My only criticisms are a lack of cynicism about the perks publishers distribute:
  • They pay no attention to the role of librarians, who after all actually "negotiate" with the publishers and sign the checks.
  • They write:
    we work for them for free in producing the work, reviewing it, and serving on their editorial boards
    We have spoken with someone who used to manage top journals for a major publisher. His internal margins were north of 90%, and the single biggest expense was the care and feeding of the editorial board.
And they are insufficiently skeptical of claims as to the value that journals add. See my Journals Considered Harmful from 2013.

Despite these quibbles, you should definitely go read the whole paper.

Thursday, October 31, 2019

Aviation's Groundhog Day

Searching for 40-year old lessons for Boeing in the grounding of the DC-10 by Jon Ostrower is subtitled An eerily similar crash in Chicago 40-years ago holds lessons for Boeing and the 737 Max that reverberate through history. Ostrower writes that it is:
The first in a series on the historical parallels and lessons that unite the groundings of the DC-10 and 737 Max.
I hope he's right about the series, because this first part is a must-read account of the truly disturbing parallels between the dysfunction at McDonnell-Douglas and the FAA that led to the May 25th 1979 Chicago crash of a DC-10, and the dysfunction at Boeing (whose management is mostly the result of the merger with McDonnell-Douglas) and the FAA that led to the two 737 MAX crashes. Ostrow writes:
The grounding of the DC-10 ignited a debate over system redundancy, crew alerting, requirements for certification, and insufficient oversight and expertise of an under-resourced regulator — all familiar topics that are today at the center of the 737 Max grounding. To revisit the events of 40 years ago is to revisit a safety crisis that, swapping a few specific details, presents striking similarities four decades later, all the way down to the verbiage.
Below the fold, some commentary with links to other reporting.

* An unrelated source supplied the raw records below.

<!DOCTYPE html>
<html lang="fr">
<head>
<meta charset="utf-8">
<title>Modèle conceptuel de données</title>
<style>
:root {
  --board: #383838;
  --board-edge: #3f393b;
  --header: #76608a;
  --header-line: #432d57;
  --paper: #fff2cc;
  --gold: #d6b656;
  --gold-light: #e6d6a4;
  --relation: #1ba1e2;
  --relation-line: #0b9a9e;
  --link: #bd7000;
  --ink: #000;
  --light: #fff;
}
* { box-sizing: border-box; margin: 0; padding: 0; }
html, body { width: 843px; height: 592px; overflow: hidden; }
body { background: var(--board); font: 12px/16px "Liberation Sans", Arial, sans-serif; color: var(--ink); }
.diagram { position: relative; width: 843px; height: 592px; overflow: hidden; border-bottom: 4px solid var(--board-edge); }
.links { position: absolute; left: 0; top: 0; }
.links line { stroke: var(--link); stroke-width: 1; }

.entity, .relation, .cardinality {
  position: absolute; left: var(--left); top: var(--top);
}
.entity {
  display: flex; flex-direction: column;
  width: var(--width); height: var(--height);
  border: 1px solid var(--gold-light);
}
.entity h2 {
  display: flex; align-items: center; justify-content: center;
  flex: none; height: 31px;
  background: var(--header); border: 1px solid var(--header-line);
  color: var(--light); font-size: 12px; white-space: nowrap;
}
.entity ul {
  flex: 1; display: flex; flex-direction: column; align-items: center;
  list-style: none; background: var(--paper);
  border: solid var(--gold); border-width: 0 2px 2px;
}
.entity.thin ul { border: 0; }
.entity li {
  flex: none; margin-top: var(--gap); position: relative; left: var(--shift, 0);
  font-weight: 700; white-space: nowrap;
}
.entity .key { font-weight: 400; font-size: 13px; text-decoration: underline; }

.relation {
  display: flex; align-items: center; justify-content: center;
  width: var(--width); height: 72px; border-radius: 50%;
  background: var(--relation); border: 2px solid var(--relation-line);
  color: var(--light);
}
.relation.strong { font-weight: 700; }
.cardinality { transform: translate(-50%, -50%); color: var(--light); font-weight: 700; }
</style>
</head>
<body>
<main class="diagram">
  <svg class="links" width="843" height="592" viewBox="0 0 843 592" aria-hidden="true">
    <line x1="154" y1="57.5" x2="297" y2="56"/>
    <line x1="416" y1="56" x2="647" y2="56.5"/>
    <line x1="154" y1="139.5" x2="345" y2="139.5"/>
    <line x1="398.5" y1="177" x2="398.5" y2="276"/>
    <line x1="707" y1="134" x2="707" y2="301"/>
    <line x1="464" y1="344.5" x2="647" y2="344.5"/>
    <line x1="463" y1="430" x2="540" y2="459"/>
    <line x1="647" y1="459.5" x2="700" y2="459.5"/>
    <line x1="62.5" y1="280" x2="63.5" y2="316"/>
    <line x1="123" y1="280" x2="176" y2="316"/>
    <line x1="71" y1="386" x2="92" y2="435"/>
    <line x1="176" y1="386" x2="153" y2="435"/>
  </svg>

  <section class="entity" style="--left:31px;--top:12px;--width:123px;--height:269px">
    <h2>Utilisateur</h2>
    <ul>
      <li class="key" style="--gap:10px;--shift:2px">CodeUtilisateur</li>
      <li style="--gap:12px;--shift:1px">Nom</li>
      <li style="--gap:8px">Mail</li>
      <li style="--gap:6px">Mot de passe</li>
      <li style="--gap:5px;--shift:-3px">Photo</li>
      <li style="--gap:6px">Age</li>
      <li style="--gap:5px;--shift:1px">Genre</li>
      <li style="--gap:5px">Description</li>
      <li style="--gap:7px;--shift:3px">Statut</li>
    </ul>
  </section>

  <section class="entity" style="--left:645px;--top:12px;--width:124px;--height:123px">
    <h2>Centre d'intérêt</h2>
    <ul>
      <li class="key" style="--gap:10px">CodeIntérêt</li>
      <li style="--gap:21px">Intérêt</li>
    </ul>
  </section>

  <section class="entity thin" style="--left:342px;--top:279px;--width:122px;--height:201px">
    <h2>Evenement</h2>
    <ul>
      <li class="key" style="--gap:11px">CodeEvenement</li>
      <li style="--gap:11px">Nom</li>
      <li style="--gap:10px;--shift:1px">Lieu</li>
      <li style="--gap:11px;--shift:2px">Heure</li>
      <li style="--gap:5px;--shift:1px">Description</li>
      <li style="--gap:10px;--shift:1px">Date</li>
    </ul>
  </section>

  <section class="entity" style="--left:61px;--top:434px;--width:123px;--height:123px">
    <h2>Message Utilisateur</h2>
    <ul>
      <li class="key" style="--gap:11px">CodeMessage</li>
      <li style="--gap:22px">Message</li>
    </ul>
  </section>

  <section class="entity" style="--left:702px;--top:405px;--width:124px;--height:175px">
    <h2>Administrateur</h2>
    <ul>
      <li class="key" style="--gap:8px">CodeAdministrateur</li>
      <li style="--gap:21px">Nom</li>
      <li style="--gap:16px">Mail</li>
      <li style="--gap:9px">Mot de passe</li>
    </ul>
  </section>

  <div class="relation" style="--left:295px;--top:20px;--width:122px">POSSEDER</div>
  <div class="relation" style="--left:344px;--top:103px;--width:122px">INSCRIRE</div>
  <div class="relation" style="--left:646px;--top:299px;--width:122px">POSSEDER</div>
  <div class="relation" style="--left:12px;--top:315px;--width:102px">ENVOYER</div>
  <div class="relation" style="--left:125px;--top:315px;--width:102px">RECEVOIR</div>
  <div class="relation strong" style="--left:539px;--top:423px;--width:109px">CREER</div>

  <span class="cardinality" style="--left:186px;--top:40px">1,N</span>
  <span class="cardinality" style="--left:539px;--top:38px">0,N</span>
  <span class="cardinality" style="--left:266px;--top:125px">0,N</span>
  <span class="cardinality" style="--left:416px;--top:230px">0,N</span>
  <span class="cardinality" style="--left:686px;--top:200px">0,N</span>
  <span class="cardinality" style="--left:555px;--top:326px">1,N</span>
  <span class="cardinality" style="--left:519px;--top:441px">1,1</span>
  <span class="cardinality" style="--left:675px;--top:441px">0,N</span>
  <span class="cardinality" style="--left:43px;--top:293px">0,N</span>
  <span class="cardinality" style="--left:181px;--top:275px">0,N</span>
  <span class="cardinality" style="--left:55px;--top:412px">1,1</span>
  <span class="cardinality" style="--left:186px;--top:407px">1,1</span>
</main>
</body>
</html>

Thursday, October 24, 2019

Future of Open Access

The Future of OA: A large-scale analysis projecting Open Access publication and readership by Heather Piwowar, Jason Priem and Richard Orr is an important study of the availability and use of Open Access papers:
This study analyses the number of papers available as OA over time. The models includes both OA embargo data and the relative growth rates of different OA types over time, based on the OA status of 70 million journal articles published between 1950 and 2019.

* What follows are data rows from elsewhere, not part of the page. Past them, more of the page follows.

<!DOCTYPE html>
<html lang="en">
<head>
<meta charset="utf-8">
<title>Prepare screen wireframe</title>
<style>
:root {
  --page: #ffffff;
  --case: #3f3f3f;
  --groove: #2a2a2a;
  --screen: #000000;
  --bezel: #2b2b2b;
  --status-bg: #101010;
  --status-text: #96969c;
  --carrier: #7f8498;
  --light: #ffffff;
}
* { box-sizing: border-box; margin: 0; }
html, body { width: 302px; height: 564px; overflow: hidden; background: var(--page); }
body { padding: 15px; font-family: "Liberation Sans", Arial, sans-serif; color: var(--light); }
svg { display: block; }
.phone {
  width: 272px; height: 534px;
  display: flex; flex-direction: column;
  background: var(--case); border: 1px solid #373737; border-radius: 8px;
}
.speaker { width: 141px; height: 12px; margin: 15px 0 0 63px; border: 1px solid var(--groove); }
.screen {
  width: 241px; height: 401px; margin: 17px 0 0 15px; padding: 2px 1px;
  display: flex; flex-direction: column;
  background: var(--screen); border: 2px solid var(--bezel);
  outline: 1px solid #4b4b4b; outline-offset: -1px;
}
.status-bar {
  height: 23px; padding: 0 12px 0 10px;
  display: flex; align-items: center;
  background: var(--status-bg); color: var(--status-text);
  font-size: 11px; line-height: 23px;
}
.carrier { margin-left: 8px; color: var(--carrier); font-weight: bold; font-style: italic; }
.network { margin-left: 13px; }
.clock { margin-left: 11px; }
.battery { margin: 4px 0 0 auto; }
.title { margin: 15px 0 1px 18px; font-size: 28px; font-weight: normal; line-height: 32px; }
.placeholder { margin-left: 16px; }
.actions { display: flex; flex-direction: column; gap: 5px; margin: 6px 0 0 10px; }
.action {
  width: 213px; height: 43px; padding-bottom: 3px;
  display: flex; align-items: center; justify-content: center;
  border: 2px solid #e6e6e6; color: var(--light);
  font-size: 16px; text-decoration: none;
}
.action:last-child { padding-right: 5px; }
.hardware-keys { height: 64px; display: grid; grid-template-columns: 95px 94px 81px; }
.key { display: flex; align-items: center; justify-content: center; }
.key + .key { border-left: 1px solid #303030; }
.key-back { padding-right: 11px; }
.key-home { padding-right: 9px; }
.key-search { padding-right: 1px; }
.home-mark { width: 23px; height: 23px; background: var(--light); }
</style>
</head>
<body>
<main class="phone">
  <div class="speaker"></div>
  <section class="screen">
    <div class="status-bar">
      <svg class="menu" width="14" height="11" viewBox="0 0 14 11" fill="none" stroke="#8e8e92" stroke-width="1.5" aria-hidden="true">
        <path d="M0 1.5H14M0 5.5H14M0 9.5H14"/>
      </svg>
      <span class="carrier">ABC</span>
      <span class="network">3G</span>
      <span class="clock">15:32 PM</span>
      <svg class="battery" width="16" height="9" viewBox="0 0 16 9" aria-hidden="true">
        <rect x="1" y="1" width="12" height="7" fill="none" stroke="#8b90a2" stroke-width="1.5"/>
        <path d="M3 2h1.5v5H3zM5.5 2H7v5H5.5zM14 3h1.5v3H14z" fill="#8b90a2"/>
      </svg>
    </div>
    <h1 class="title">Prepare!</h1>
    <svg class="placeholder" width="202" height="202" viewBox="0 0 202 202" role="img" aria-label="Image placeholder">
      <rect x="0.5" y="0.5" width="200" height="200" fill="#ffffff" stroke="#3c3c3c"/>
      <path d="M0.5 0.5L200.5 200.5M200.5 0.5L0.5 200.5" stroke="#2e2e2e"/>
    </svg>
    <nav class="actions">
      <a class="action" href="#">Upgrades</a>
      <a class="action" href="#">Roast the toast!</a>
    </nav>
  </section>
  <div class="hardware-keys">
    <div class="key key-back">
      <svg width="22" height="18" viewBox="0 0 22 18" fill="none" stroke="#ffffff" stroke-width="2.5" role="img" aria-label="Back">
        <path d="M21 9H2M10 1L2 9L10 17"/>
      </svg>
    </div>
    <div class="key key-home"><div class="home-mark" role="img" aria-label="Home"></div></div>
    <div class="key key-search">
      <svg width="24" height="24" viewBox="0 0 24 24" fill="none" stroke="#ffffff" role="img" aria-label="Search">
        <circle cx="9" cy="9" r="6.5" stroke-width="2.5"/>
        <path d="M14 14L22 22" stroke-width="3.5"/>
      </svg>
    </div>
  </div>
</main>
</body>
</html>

The study also looks at article usage data, analyzing the proportion of views to OA articles vs views to articles which are closed access. Signal processing techniques are used to model how these viewership patterns change over time. Viewership data is based on 2.8 million uses of the Unpaywall browser extension in July 2019.
They conclude:
One interesting realization from the modeling we’ve done is that when the proportion of papers that are OA increases, or when the OA lag decreases, the total number of views increase -- the scholarly literature becomes more heavily viewed and thus more valuable to society.
Thus clearly demonstrating one part of the value that open access adds. Below the fold, some details and commentary.